The problem:
Search the entries for the word "registros" and pull out each line that has it.

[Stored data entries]
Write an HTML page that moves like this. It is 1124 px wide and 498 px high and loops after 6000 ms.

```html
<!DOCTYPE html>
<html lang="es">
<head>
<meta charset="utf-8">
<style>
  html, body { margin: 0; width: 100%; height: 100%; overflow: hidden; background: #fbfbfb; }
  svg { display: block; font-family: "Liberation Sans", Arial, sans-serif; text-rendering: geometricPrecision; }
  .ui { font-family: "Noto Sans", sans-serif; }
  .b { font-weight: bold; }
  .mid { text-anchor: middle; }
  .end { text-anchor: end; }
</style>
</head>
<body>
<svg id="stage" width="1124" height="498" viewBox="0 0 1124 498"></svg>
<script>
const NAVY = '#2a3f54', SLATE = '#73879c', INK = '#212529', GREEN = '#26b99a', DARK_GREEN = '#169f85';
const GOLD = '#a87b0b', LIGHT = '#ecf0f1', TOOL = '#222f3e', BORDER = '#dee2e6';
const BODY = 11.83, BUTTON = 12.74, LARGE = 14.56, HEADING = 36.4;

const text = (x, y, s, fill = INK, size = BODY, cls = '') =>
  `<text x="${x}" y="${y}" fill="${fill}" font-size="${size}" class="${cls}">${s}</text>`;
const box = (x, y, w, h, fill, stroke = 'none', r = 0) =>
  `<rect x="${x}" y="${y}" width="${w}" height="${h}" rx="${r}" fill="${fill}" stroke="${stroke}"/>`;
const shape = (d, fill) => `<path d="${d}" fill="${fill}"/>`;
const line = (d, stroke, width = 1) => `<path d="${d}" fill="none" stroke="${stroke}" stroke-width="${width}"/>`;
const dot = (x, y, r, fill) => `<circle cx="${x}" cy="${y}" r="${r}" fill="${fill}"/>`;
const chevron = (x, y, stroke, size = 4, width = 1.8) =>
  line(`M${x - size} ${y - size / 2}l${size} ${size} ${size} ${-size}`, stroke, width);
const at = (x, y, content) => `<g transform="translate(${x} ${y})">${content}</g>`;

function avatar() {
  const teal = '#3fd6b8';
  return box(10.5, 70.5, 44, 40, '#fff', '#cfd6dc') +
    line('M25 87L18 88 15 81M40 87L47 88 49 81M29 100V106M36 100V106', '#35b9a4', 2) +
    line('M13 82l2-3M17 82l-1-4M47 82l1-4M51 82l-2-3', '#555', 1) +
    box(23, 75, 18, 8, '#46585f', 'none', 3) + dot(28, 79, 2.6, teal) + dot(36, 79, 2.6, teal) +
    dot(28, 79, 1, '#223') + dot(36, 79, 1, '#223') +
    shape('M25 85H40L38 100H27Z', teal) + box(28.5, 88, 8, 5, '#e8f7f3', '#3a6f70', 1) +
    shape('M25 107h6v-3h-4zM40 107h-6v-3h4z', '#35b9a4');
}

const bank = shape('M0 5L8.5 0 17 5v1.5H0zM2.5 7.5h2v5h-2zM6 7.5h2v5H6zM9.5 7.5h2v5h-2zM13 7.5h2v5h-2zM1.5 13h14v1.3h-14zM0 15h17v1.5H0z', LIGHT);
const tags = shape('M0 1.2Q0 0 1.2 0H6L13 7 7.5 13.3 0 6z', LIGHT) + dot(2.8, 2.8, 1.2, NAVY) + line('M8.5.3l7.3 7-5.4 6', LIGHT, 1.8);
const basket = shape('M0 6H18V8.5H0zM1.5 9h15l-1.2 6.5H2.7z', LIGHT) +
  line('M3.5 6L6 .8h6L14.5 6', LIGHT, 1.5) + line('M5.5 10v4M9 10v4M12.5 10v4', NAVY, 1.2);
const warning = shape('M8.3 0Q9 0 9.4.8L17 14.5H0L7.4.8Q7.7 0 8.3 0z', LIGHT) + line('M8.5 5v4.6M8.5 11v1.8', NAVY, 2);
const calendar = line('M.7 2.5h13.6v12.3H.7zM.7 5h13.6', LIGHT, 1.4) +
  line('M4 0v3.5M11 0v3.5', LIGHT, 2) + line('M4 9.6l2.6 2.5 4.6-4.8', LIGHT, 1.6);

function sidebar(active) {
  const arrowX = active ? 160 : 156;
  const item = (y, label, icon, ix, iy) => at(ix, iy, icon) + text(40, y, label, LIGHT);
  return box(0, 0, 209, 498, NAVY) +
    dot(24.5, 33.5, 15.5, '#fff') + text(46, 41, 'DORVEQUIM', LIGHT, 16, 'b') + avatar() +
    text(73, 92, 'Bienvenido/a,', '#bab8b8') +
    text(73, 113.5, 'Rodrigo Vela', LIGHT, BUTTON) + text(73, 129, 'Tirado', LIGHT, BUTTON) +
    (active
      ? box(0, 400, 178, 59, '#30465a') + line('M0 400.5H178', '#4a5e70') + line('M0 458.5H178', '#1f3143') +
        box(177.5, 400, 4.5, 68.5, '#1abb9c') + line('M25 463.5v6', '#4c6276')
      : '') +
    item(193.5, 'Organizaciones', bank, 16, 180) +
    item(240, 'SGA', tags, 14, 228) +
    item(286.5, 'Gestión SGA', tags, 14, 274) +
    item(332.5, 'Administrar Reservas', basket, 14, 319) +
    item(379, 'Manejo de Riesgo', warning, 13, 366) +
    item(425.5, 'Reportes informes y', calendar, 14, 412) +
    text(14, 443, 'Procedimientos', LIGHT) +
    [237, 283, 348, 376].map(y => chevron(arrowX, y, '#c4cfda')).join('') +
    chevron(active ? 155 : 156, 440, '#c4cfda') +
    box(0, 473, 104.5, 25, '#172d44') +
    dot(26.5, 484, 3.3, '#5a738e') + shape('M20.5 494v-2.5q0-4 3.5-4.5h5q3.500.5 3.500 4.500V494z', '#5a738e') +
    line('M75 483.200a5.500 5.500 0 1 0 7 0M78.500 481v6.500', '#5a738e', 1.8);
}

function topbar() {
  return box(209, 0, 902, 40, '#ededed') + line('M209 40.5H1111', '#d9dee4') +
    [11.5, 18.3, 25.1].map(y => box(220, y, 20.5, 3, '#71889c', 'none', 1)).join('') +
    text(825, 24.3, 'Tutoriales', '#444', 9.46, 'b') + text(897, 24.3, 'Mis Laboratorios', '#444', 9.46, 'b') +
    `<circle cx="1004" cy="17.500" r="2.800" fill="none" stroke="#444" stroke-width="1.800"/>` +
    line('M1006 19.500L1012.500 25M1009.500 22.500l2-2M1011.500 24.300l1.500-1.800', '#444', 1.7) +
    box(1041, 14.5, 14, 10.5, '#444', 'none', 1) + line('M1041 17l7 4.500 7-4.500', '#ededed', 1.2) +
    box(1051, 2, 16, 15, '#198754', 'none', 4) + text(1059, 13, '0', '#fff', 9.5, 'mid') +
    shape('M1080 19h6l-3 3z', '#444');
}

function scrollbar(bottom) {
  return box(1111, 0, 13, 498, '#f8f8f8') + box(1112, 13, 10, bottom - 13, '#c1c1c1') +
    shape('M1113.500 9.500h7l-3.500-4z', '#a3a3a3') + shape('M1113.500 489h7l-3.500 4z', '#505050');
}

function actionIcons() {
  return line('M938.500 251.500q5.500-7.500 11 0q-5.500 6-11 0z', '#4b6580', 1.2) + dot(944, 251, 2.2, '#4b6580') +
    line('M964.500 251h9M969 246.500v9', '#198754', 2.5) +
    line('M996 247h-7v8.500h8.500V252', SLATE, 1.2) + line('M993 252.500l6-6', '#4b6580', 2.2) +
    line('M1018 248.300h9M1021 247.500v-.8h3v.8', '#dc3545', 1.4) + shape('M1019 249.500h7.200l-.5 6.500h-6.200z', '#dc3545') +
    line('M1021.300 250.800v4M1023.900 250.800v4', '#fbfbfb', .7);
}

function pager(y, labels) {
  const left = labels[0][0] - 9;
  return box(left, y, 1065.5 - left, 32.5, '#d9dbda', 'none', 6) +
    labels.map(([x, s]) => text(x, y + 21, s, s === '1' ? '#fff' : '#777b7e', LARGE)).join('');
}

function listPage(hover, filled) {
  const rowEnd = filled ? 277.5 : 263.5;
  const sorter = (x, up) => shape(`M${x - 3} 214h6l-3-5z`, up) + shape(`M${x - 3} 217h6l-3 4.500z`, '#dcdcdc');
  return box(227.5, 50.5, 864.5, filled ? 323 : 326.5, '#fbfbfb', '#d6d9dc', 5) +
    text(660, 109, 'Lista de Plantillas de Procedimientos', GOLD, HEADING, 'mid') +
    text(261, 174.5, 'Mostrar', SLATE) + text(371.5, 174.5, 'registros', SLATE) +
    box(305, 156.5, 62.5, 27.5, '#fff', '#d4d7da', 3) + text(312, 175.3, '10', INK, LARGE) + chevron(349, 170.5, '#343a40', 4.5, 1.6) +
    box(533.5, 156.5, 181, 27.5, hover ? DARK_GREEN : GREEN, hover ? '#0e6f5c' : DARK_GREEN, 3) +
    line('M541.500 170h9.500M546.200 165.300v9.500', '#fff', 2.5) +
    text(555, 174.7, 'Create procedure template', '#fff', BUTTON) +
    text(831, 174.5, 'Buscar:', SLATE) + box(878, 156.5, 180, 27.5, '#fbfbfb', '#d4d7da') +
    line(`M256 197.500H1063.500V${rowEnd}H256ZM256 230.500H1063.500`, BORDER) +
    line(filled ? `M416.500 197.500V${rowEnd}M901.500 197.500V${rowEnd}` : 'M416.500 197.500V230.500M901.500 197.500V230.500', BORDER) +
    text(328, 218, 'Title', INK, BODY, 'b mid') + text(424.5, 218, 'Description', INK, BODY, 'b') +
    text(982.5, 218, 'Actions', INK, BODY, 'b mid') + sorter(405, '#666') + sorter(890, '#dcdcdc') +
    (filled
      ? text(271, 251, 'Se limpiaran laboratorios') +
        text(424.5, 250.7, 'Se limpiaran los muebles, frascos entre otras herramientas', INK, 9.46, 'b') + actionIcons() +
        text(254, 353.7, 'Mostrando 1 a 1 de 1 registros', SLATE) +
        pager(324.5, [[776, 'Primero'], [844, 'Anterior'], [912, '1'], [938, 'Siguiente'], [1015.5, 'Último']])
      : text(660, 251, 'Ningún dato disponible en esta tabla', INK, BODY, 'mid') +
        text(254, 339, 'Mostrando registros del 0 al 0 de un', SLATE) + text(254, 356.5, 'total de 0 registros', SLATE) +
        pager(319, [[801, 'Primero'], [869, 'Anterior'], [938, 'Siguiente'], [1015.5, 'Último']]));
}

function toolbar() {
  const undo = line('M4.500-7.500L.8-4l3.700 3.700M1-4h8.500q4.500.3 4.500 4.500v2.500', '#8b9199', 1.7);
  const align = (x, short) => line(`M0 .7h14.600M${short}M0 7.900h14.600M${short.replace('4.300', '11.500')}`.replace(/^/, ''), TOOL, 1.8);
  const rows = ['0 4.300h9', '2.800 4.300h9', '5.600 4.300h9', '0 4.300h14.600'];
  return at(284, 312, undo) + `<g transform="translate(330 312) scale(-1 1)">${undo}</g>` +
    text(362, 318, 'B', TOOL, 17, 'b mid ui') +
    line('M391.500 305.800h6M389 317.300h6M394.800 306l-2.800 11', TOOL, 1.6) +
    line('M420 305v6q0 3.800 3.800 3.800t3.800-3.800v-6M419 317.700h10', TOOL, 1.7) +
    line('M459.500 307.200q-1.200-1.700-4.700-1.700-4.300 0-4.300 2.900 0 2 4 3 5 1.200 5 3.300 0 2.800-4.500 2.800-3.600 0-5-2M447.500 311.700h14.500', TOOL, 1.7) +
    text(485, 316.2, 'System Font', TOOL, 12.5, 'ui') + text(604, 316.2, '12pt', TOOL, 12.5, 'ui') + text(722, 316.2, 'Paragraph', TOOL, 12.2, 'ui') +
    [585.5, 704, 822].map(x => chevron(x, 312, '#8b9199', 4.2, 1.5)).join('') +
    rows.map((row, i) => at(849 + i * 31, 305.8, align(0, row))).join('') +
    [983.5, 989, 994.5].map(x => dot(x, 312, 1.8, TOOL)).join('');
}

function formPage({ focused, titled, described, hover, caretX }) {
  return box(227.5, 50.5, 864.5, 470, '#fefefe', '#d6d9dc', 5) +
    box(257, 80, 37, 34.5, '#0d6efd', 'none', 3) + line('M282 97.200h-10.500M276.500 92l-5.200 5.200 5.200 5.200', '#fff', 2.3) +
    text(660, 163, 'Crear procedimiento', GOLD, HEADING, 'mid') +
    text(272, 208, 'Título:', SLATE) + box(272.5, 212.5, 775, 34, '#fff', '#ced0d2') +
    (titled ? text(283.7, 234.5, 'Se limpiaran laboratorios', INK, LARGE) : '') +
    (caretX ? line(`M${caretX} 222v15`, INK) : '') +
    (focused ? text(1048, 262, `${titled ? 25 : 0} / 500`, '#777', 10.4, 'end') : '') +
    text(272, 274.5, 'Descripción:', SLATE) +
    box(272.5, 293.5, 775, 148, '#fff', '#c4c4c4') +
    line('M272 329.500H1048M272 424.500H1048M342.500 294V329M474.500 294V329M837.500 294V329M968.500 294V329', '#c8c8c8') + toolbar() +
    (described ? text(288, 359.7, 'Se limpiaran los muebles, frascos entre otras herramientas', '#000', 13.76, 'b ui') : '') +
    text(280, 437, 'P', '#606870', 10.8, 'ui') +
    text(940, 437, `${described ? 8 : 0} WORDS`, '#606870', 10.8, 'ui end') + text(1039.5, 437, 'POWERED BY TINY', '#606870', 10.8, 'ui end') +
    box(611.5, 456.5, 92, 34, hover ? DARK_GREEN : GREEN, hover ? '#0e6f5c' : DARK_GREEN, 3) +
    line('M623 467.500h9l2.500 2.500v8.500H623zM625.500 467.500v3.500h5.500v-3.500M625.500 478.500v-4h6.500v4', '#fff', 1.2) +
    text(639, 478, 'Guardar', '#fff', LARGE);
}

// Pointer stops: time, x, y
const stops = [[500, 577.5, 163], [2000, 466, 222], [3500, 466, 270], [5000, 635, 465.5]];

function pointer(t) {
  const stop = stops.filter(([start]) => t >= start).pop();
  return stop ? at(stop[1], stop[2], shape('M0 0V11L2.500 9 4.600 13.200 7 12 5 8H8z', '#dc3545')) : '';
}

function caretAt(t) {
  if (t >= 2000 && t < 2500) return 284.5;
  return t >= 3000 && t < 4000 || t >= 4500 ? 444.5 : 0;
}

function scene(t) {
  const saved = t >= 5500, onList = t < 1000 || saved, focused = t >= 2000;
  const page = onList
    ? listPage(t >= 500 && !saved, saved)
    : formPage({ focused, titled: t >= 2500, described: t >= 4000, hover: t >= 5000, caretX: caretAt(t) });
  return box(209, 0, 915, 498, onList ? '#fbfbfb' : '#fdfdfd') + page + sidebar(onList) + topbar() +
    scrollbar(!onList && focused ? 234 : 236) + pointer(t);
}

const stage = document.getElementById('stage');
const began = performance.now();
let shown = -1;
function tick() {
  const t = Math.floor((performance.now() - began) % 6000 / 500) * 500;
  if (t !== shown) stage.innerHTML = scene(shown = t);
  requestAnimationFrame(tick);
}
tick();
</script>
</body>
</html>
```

Expected output:
    text(261, 174.5, 'Mostrar', SLATE) + text(371.5, 174.5, 'registros', SLATE) +
        text(254, 353.7, 'Mostrando 1 a 1 de 1 registros', SLATE) +
        text(254, 339, 'Mostrando registros del 0 al 0 de un', SLATE) + text(254, 356.5, 'total de 0 registros', SLATE) +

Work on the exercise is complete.